Some of my activities outside of the Academy require me to purchase construction materials and equipment. During the last 24 hours, I’ve realized how fragile our supply chains are. For example, the unseasonably hot and dry spring and summer we have been experiencing here in the west has caused a four-week delay in the delivery of water storage tanks and chest type freezers. I bring this up for several reasons.
First, we never know when a supply chain will be interrupted or even terminated. Toilet paper is an example. The second reason has to do with the marketplace, such as home sales. There are certain places in the country where home sales are softening, while other places such as in Utah, they are very brisk, even a sellers’ market. Very seldom in history are there events that terminate all commerce in a single day; however, it has happened. Generally, there are trends to be watched and evaluated. We are currently seeing people leaving places such as New York and California, due to the cost of living, taxes, and now a rise in civil unrest. Other factors, such as COVID 19 and tensions rising with China, are causing markets to fluctuate and contract.

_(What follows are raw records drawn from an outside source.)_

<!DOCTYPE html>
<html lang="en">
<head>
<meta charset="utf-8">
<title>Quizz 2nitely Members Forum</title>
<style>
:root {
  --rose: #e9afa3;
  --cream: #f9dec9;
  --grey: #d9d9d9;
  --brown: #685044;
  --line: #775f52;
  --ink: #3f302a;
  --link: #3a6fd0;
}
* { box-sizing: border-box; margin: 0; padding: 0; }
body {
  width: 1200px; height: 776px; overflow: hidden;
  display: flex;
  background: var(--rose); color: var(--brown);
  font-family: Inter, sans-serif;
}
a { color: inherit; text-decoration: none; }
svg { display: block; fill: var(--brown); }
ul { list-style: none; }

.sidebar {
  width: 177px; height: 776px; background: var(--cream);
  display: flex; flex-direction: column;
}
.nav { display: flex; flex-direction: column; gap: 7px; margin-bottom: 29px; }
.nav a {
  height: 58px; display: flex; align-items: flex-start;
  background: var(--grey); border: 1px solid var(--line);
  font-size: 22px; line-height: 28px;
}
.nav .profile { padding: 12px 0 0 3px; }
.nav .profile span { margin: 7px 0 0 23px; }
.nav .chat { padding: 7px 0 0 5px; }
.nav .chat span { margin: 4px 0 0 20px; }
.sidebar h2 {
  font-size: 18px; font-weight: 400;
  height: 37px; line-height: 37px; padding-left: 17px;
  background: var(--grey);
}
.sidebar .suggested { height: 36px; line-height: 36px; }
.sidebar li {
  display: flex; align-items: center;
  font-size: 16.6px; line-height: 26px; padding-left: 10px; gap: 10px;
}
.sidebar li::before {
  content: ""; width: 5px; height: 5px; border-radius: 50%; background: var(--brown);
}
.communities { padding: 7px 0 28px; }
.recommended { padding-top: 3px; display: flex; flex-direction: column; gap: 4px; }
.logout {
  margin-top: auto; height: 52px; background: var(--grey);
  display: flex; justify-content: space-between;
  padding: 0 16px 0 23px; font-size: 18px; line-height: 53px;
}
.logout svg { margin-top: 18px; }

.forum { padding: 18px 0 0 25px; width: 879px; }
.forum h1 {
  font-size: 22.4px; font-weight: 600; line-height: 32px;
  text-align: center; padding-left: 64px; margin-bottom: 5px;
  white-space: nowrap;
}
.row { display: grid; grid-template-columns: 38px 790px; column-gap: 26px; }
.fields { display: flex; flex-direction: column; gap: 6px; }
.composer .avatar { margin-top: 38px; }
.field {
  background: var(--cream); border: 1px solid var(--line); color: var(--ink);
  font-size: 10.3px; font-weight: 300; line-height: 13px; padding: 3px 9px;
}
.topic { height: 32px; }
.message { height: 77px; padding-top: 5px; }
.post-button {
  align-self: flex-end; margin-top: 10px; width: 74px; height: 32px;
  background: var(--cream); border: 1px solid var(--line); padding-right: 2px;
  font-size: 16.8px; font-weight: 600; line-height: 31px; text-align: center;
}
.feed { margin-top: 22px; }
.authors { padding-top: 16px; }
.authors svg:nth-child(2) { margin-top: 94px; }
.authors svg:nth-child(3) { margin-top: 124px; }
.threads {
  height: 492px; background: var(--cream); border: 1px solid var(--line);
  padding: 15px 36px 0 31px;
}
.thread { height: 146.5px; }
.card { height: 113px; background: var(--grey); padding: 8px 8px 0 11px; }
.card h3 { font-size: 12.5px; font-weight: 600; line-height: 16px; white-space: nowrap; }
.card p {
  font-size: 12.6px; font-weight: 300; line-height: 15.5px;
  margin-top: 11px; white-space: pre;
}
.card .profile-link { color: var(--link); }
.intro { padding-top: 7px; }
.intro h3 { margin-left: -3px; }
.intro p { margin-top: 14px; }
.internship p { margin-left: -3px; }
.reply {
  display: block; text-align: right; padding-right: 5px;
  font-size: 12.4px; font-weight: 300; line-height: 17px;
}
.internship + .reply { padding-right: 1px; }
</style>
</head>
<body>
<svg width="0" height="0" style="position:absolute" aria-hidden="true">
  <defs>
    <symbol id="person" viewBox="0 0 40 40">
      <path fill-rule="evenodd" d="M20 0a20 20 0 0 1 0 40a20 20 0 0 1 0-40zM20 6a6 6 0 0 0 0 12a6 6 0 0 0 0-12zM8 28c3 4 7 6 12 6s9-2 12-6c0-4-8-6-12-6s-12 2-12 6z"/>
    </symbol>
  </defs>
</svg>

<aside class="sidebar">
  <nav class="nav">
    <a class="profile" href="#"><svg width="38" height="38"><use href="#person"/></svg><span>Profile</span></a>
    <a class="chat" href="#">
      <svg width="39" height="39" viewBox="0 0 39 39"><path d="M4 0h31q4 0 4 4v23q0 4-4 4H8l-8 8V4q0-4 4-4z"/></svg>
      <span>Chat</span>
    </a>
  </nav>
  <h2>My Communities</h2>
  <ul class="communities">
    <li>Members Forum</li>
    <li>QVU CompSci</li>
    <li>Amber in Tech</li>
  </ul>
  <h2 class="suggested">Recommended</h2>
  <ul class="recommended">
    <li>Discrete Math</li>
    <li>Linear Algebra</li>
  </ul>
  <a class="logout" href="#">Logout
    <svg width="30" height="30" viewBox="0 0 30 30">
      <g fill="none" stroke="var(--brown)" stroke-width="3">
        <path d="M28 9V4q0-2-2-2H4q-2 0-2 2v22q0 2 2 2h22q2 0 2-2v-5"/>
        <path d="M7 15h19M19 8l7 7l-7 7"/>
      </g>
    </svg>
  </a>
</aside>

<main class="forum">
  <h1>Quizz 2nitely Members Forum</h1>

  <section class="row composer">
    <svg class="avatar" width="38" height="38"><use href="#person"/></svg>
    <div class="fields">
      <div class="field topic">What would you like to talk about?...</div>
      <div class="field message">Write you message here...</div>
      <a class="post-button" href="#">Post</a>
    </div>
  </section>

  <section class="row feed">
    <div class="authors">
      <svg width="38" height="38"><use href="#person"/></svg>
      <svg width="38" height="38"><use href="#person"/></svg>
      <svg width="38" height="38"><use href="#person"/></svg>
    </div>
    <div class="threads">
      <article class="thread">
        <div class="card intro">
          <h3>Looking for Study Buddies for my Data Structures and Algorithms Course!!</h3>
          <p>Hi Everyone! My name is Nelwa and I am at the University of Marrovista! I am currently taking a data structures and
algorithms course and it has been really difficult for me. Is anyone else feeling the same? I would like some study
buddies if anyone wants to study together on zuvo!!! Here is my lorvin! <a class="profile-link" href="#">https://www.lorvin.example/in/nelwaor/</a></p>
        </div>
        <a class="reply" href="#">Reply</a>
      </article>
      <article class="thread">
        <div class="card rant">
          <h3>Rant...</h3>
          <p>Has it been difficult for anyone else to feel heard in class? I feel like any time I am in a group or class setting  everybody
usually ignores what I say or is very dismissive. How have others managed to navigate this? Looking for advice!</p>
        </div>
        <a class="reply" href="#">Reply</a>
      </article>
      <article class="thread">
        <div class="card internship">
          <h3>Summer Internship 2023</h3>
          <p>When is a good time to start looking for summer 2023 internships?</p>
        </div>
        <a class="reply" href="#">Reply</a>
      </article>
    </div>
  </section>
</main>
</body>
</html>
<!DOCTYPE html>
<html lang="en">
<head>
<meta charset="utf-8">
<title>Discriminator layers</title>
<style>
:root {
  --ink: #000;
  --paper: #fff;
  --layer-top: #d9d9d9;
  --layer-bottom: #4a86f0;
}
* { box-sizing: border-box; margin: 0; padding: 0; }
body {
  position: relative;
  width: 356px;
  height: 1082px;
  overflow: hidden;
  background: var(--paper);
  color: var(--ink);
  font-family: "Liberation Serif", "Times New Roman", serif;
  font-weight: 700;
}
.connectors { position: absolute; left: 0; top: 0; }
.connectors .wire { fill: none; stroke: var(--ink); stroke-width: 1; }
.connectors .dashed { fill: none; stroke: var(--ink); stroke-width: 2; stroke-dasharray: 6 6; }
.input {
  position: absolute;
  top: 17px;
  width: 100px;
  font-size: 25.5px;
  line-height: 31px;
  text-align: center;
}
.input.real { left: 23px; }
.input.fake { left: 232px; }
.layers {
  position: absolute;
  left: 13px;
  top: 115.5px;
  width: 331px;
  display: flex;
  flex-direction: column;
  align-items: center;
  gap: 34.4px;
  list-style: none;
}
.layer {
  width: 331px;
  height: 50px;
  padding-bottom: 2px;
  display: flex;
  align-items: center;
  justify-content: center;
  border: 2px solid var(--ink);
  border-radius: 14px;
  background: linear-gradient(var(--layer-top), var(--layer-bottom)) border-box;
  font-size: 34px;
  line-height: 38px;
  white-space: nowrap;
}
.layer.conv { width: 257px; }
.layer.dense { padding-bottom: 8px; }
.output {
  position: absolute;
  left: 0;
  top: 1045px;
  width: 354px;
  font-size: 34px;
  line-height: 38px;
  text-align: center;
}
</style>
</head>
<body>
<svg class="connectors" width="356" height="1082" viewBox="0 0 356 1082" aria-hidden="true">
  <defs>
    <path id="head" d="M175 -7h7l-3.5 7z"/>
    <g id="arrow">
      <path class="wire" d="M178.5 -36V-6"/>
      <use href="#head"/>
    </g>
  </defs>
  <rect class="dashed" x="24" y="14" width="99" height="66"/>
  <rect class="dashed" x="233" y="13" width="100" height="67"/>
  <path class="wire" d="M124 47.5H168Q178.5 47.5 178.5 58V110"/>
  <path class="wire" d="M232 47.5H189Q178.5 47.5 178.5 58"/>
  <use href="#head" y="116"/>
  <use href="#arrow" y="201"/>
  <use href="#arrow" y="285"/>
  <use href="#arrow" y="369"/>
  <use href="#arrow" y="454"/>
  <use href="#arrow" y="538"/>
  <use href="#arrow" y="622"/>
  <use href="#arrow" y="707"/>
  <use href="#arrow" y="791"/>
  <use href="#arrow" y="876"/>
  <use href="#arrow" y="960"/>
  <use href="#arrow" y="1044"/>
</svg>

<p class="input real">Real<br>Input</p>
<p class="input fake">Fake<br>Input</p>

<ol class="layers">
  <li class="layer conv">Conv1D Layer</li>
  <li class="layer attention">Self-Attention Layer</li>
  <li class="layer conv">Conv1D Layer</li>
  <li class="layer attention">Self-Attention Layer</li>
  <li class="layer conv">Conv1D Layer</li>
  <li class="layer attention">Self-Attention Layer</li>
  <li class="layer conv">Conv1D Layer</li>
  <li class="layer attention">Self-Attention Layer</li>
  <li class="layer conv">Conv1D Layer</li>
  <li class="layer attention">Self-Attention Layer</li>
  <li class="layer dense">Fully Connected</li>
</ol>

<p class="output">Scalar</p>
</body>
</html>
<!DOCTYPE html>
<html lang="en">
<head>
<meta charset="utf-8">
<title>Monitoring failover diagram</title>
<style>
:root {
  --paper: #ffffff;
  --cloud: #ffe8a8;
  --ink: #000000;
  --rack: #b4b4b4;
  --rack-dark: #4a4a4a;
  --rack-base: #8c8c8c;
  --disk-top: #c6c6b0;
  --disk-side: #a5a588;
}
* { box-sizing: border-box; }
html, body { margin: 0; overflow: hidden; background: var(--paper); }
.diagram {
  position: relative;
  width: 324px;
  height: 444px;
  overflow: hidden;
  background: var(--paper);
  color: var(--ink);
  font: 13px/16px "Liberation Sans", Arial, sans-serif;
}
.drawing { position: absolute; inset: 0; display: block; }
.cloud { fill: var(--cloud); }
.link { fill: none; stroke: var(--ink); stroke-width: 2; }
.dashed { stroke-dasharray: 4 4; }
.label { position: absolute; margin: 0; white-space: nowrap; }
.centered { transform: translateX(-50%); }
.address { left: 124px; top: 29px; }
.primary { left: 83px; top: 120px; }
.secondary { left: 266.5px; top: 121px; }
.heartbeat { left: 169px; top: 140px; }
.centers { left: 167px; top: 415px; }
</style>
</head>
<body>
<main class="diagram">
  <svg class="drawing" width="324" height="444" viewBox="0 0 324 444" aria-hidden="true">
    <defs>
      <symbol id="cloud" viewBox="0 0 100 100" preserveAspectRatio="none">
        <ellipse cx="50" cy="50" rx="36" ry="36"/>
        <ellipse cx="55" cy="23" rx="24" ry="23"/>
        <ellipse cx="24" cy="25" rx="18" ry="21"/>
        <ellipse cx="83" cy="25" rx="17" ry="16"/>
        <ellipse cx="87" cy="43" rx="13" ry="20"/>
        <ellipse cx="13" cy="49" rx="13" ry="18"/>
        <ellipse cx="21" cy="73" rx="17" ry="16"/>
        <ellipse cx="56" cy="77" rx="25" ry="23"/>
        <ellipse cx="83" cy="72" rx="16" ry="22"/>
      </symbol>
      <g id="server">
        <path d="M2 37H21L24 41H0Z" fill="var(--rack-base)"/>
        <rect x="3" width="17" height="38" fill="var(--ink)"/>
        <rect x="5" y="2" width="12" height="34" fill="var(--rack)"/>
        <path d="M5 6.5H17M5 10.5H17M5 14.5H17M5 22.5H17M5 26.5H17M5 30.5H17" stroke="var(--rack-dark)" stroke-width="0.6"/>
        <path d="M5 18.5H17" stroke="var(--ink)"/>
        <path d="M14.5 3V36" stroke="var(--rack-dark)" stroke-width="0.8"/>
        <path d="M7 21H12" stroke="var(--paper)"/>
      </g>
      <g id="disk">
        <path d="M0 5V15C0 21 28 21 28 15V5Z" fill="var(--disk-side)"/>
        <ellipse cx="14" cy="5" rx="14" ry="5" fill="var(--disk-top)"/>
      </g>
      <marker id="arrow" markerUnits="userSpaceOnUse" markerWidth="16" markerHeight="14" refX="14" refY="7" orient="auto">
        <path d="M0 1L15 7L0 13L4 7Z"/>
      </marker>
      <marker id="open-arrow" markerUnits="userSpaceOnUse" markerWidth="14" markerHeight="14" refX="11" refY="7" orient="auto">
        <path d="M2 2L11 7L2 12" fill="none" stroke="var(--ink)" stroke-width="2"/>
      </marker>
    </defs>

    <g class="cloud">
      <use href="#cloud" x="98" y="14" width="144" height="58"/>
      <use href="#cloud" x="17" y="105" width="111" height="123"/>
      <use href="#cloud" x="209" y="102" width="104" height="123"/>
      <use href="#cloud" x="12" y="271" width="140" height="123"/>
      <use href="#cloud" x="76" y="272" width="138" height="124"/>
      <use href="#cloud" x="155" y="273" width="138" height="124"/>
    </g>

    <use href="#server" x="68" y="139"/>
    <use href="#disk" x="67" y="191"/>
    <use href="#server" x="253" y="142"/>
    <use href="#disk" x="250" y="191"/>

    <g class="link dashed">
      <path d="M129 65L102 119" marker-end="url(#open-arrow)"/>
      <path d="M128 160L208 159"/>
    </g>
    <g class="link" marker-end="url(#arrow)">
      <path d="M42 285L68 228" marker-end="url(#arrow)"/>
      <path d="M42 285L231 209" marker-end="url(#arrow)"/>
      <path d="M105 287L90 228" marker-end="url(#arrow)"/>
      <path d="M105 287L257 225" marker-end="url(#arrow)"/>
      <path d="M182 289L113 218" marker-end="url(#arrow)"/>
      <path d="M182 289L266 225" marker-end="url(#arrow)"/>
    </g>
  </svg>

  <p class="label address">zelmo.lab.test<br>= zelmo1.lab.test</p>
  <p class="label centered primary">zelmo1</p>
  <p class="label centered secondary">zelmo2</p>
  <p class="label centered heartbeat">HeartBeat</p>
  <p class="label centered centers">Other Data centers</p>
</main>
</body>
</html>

These are trends that do not portend well for stability in the near future.
Some suggestions to consider are:
• If you are thinking of selling your home, sooner than later would be recommended.
• If you are holding onto a considerable amount of cash, investing in food-producing property or other agricultural supporting industries, including building supplies is suggested.
• Debt related recreational toys or even leveraging real estate is ill-advised at this time.
• Acquiring basic food storage such as rice, beans, and wheat is a safe bet. Better yet, develop the ability to produce your own food supply in a location that is safe from overwhelming populations that will be without when food is in short supply.
• Acquiring knowledge and the skill to use it regarding self-reliance is critical.
We do not realize how mentally and emotionally dependent we are on our current supply chains and lifestyles. Taking time to truly assess our changing social and economic environment and identifying what we are going to do to mitigate the challenges facing us can be life and death decisions. Preparing every needful thing is not fear-driven, it is prudent and expedient action. Now is a good time to make the changes needed for a healthy, safe, and productive future.
Philip J. Gleason